Vatnajokull, Europe's largest glacier and icebergs of Jorkulsarlon glacial lagoon
Jokulsarlon Travel Blog› entry 4 of 15 › view all entries
We leave the "Montana lava fields" and continue our journey to the Glacial Lagoon. Along the way, we many several more areas of shifting waterways of sediment, making its way out to sea.
We start to see some of the glacial valley outlets that extend off of Vatnajokull. They are currently in a receeding pattern. Some of the glacial outlets even classify as ice falls. Below these areas are great expanses of volcanic sediment plains. They look like black sand deserts. The glaciers have also carved very intersting shapes from the volcanic rock. Our guide kept seein trolls but, I think she was in a troll state of mind. The size and scale of these natural wonders are impressive, especially as we kept getting closer and closer.
We cross Iceland's longest bridge, which is over an ever changing river of sometimes water and somtimes just sediment pushing past it.
At one point, we had to stop in the middle of the highway and wait for two opposing tractors to finish their conversation before we could continue on our way.
Iceland´s highest peak, Hvannadalshnjukur is in Vatnajokull Glacier and rises 2110 meters above Iceland´s south shore. As we approach the lagoon you can reall get a feeling for the enormity of this site. To get to the beach at the glacier we have to cross a small suspension bridge and again wait for traffic and construction. Oh, also, these bridges are only one lane.......one lane. In the middle there is an area for opposing cars to pass each other. This was typical for the bridges we passed on our journey.
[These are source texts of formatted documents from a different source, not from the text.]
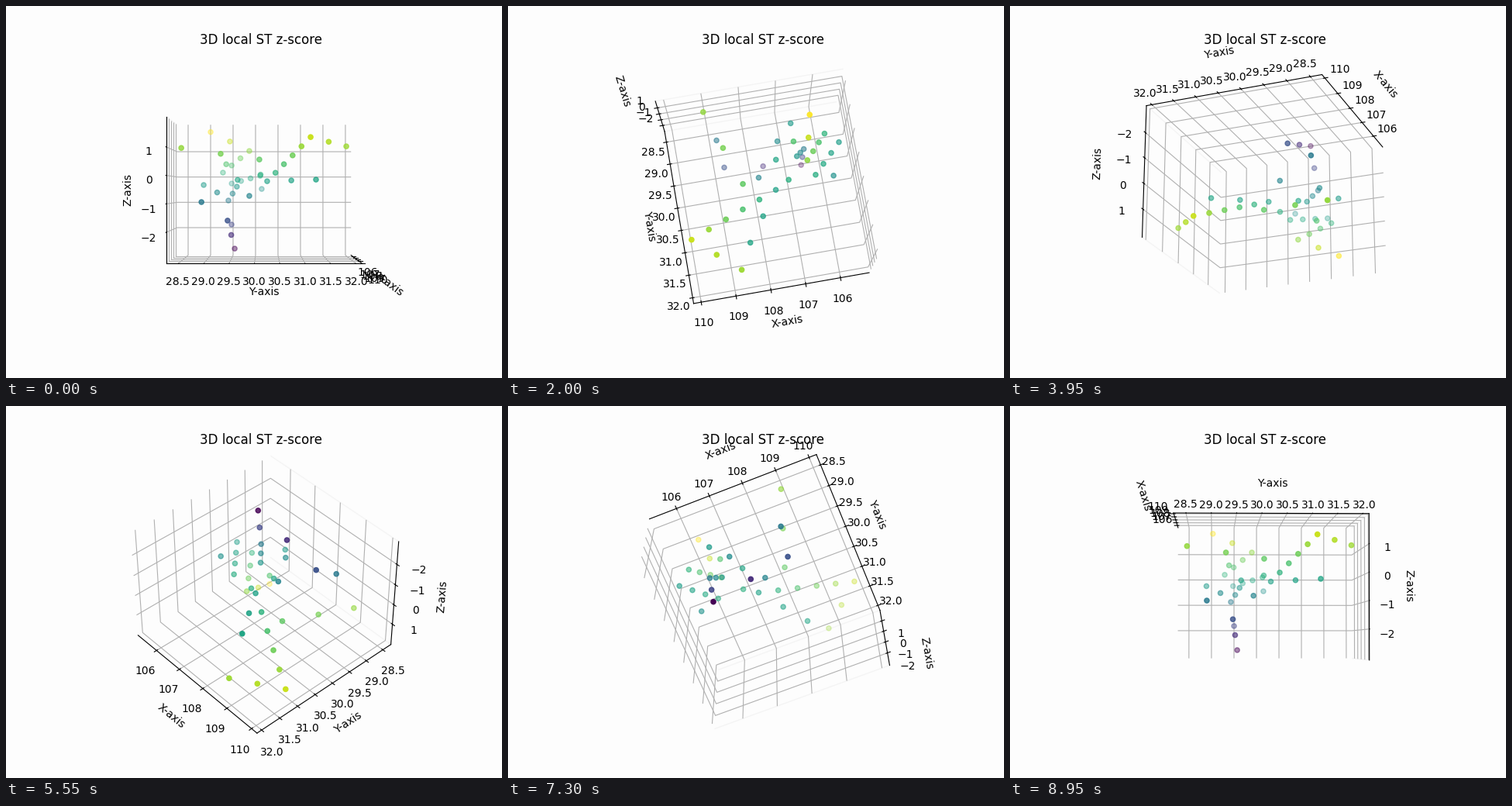
A matplotlib script that plays this animation: 640 px wide and 480 px high, repeating every 9000 ms.

```python
import numpy as np
import matplotlib.pyplot as plt
from matplotlib.animation import FuncAnimation

FRAMES, INTERVAL, STEP = 180, 50, 2
PAPER = "#fdfdfd"

# Axis limits: x (longitude), y (latitude), z (score)
LIMITS = np.array([[105.173, 110.217], [28.254, 32.126], [-3.09, 2.065]])
# Edge lengths of the box the corners are measured in
BOX = np.array([1.1905, 1.1905, 0.8929])


def ring(*corners):
    """Closed path of (x, y, z, n): each leg is cut into n equal steps."""
    keys = np.array(corners)
    ends = np.roll(keys, -1, axis=0)
    return [a[:3] + (b - a)[:3] * k / a[3]
            for a, b in zip(keys, ends) for k in range(int(a[3]))]


east = ring((.245, .518, .275, 1), (.16, .33, .066, 2),
            (-.06, .02, .057, 5), (.52, .285, .324, 2))
outer = ring((-.517, -.22, .044, 3), (-.327, -.026, .095, 1),
             (-.446, -.016, .007, 2), (.144, -.03, .194, 2),
             (.314, -.518, .263, 1), (.26, -.394, -.076, 2))
upper = ring((-.34, -.357, .387, 2), (-.282, -.098, .259, 3),
             (-.43, -.277, .117, 1), (-.232, -.399, .033, 1))
lower = ring((-.222, -.25, .17, 2), (.032, -.095, -.038, 1),
             (.24, -.23, -.193, 2), (-.274, -.195, -.389, 2),
             (-.292, -.237, -.07, 2), (-.234, -.18, .022, 1))

points = np.array(east + outer + upper + lower)
low, high = LIMITS.T
x, y, z = ((low + high) / 2 + points / BOX * (high - low)).T

fig = plt.figure(figsize=(6.4, 4.8), dpi=100, facecolor=PAPER)
ax = fig.add_subplot(projection="3d", facecolor=PAPER)
ax.scatter(x, y, z, c=z, cmap="viridis")
ax.set_title("3D local ST z-score", x=0.5027)
ax.set(xlabel="X-axis", ylabel="Y-axis", zlabel="Z-axis",
       xlim=LIMITS[0], ylim=LIMITS[1], zlim=LIMITS[2],
       xticks=range(106, 111), yticks=np.arange(28.5, 32.1, 0.5),
       zticks=range(-2, 2))

for axis, edge in ((ax.xaxis, "none"), (ax.yaxis, "0.925"), (ax.zaxis, "none")):
    axis.pane.set_fill(False)
    axis.pane.set_edgecolor(edge)


def update(i):
    angle = STEP * i
    ax.view_init(elev=angle, azim=angle)
    return []


anim = FuncAnimation(fig, update, frames=FRAMES, interval=INTERVAL,
                     repeat=True, repeat_delay=0, blit=False)
plt.show()
```
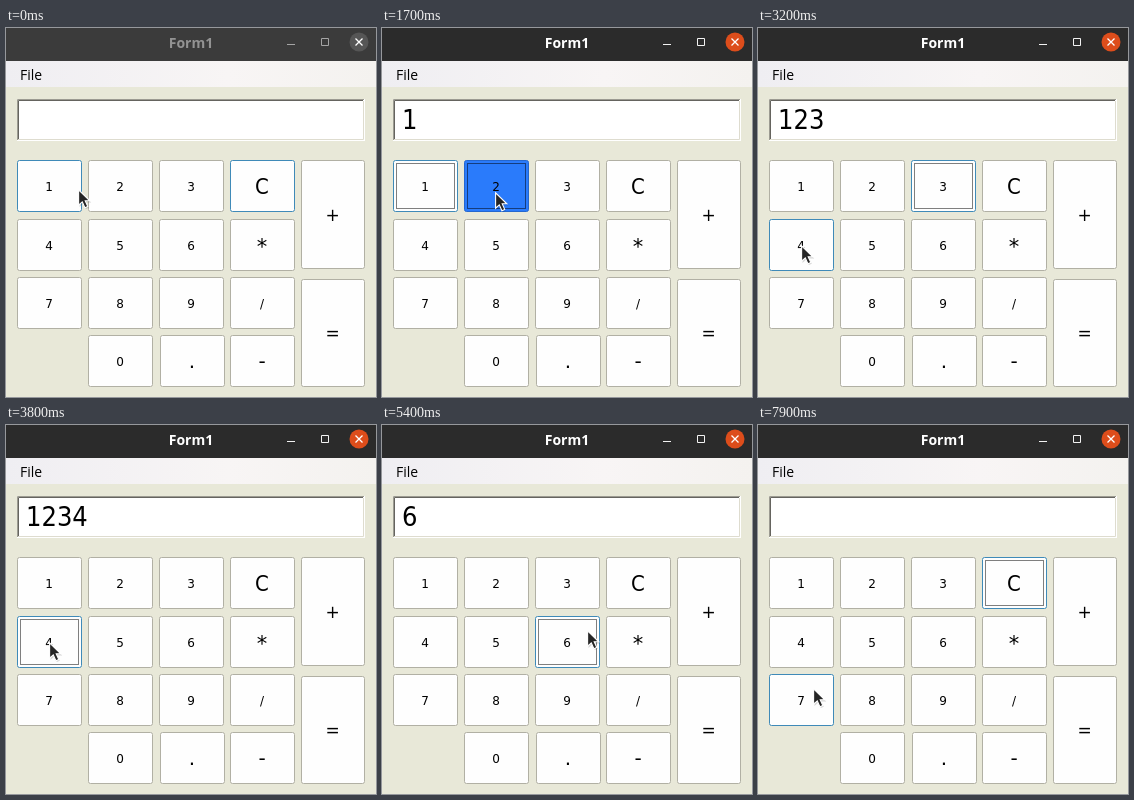
An HTML page that plays this animation: 370x369 px, repeating every 8000 ms.

```html
<!DOCTYPE html>
<html lang="en">
<head>
<meta charset="utf-8">
<title>Calculator</title>
<style>
  html, body { margin: 0; width: 100%; height: 100%; overflow: hidden; background: #e8e8d8; }
  svg { display: block; width: 370px; height: 369px; }
  text { font-family: "DejaVu Sans", sans-serif; fill: #000; }
  .ui { font-family: "Open Sans", "Noto Sans", sans-serif; }
  .big { font-family: "DejaVu Sans Condensed", "DejaVu Sans", sans-serif; font-stretch: condensed; }
  .bar { fill: #2b2b2b; }
  .title { font-weight: 700; font-size: 14px; fill: #fff; }
  .icon { fill: none; stroke: #f2f2f2; }
  .close { fill: #dd4d1b; }
  .idle .bar { fill: #3b3b3b; }
  .idle .title { fill: #939393; }
  .idle .icon { stroke: #a5a5a5; }
  .idle .close { fill: #565656; }
  .key rect { fill: #fefefe; stroke: #b1b0a4; }
  .key .ring { fill: none; stroke: none; stroke-dasharray: 1 1; }
  .key.hot .face, .key.focus .face { stroke: #3f8ab8; }
  .key.focus .ring { stroke: #000; }
  .key.press .face { fill: #2a7bfb; stroke: #2467cf; }
  .idle .ring { visibility: hidden; }
</style>
</head>
<body>
<svg id="win" viewBox="0 0 370 369">
  <defs>
    <linearGradient id="menu">
      <stop offset="0" stop-color="#efeef2"/>
      <stop offset=".6" stop-color="#f8f5f5"/>
      <stop offset="1" stop-color="#f4f2ef"/>
    </linearGradient>
  </defs>
  <rect width="370" height="369" fill="#e8e8d8"/>
  <rect class="bar" width="370" height="33"/>
  <text class="ui title" x="185" y="20" text-anchor="middle">Form1</text>
  <path class="icon" d="M281 16.5h8M315.500 10.500h7v7h-7z"/>
  <circle class="close" cx="353" cy="14" r="9.500"/>
  <path d="M349.500 10.500l7 7m0-7l-7 7" stroke="#fff" stroke-width="1.300"/>
  <rect y="33" width="370" height="26" fill="url(#menu)"/>
  <text class="ui" x="14" y="52" font-size="14">File</text>
  <rect x="11" y="71" width="348" height="42" fill="#fff"/>
  <path d="M11.500 112V71.500H358" fill="none" stroke="#9c9b92"/>
  <path d="M12.500 111V72.500H357" fill="none" stroke="#65645f"/>
  <path d="M12 111.500H357.500V73" fill="none" stroke="#dedccf"/>
  <text id="out" class="big" x="20" y="101" font-size="27"></text>
  <g id="keys"></g>
  <g id="mouse">
    <path d="M1.500 2v16l3.800-3.400 2.500 5.400 3-1.300-2.500-5.300h5z" fill="#000" opacity=".16"/>
    <path d="M.6 .8V16.200L4.300 12.900 6.900 18.700 9.700 17.400 7.200 11.800H11.800z" fill="#252525" stroke="#fff" stroke-width="1.100"/>
  </g>
</svg>
<script>
const NS = 'http://www.w3.org/2000/svg';
const $ = id => document.getElementById(id);
const keys = {};

function add(parent, tag, attrs) {
  const el = document.createElementNS(NS, tag);
  for (const k in attrs) el.setAttribute(k, attrs[k]);
  return parent.appendChild(el);
}

// Baseline is given relative to the middle of the key.
function addKey(name, x, y, w, h, size, drop) {
  const g = add($('keys'), 'g', { class: 'key' });
  add(g, 'rect', { class: 'face', x: x + .5, y: y + .5, width: w - 1, height: h - 1, rx: 2 });
  add(g, 'rect', { class: 'ring', x: x + 3.5, y: y + 3.5, width: w - 7, height: h - 7 });
  const label = add(g, 'text', {
    x: x + w / 2 - .5, y: y + h / 2 + drop, 'font-size': size, 'text-anchor': 'middle'
  });
  if (name === 'C') label.setAttribute('class', 'big');
  label.textContent = name;
  keys[name] = g;
}

const cols = [11, 82, 153, 224], rows = [132, 191, 249, 307];
for (let n = 1; n <= 9; n++)
  addKey(String(n), cols[(n - 1) % 3], rows[Math.floor((n - 1) / 3)], 65, 52, 12, 5);
addKey('0', 82, 307, 65, 52, 12, 5);
addKey('.', 154, 307, 65, 52, 20, 7);
addKey('C', 224, 132, 65, 52, 22, 8);
addKey('*', 224, 191, 65, 52, 21, 9);
addKey('/', 224, 249, 65, 52, 12, 5);
addKey('-', 224, 307, 65, 52, 20, 7);
addKey('+', 295, 132, 64, 109, 17, 6);
addKey('=', 295, 251, 64, 108, 17, 6);

// time, pointer x, pointer y, hot key, focused key, pressed key, display
const steps = [
  [0, 72, 161, '1', 'C', '', ''],
  [600, 54, 155, '1', 'C', '', ''],
  [700, 40, 150, '1', 'C', '', ''],
  [900, 40, 150, '1', 'C', '', ''],
  [1000, 40, 150, '1', '1', '1', ''],
  [1100, 40, 150, '1', '1', '', '1'],
  [1500, 113, 163, '2', '1', '', '1'],
  [1700, 113, 164, '2', '12', '2', '1'],
  [1900, 113, 164, '2', '2', '2', '1'],
  [2000, 113, 164, '2', '2', '', '12'],
  [2300, 177, 158, '3', '2', '', '12'],
  [2700, 177, 158, '3', '3', '', '123'],
  [3000, 157, 168, '3', '3', '', '123'],
  [3100, 92, 199, '5', '3', '', '123'],
  [3200, 43, 217, '4', '3', '', '123'],
  [3400, 43, 217, '4', '4', '4', '123'],
  [3800, 43, 217, '4', '4', '', '1234'],
  [3900, 107, 214, '5', '4', '', '1234'],
  [4200, 107, 214, '5', '5', '5', '1234'],
  [4300, 107, 214, '5', '5', '', '12345'],
  [4600, 128, 211, '5', '5', '', '12345'],
  [4700, 176, 206, '6', '5', '', '12345'],
  [4800, 205, 205, '6', '5', '', '12345'],
  [5400, 205, 205, '6', '6', '', '6'],
  [6100, 226, 192, '', '6', '', '6'],
  [6200, 277, 158, 'C', '6', '', '6'],
  [6300, 274, 149, 'C', '6', '', '6'],
  [7200, 274, 149, 'C', 'C', '', ''],
  [7500, 252, 163, 'C', 'C', '', ''],
  [7600, 181, 207, '6', 'C', '', ''],
  [7700, 116, 237, '8', 'C', '', ''],
  [7900, 55, 263, '7', 'C', '', '']
];

let shown = null;
function show(step) {
  const [t, x, y, hot, focus, press, text] = step;
  $('win').classList.toggle('idle', t < 900);
  $('mouse').setAttribute('transform', `translate(${x} ${y})`);
  $('out').textContent = text;
  for (const name in keys) {
    const c = keys[name].classList;
    c.toggle('hot', name === hot);
    c.toggle('focus', focus.includes(name));
    c.toggle('press', name === press);
  }
}

const start = performance.now();
function tick() {
  const t = Math.max(0, performance.now() - start) % 8000;
  const step = steps.findLast(s => s[0] <= t);
  if (step !== shown) show(shown = step);
  requestAnimationFrame(tick);
}
tick();
</script>
</body>
</html>
```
We park our bus near the beach and get out for our first reall look at the lagoon. We were to be the next group on the amphibious vehichles. They would hold up to 25 people. As there were more than 25 in our group, I went in the second group hoping to get a better spot.
We set out down to the shore and then push on in. It was surreal to be in the water with these icebergs. We were told that the iceberg being shed, at this point, are around 1500 years old. The engine of the vehichle was really loud but, the view of the ice and the glacier was amazing. The white, blue, and gray colors of the bergs were like artistic sculptures. There were all shapes and sizes with some of them looking like chunks, grated, freeform, and some had geometric designs in them.
A guide met us out at the foot of the glacier. She transfered from a rubber speedboat and brought with her a chunk of glacial ice to show us. She ice she held was perfectly clear. She told us that when the ice was first shed by the glacier it would be blue, with white and sometimes the black sediment. As it is longer in the water it would purify and become clear. She let us hold the ice for pictures and then broke it into smaller pieces so each of us could hold it or even taste it. Mine tasted clean.....not really much taste, honestly. It was really something, to be able to hold a 1500 year old piece of glacier.
We drifted around for awhile more, being able to just absorb nature and be apart of it, if only for a short time. It was something that I will never forget.
We make our way to the shore, get off the vehichle, and had a bit more time to explore the moraines or the shore, great places for different views and unique pictures.
It was time to go, now, so we board the bus and take a last glimpse of the lagoon and the glacier as we start our return to the west.
Please excuse some of the pics that are obviously taken from inside of the bus.....they are still great vistas, if not great pictures.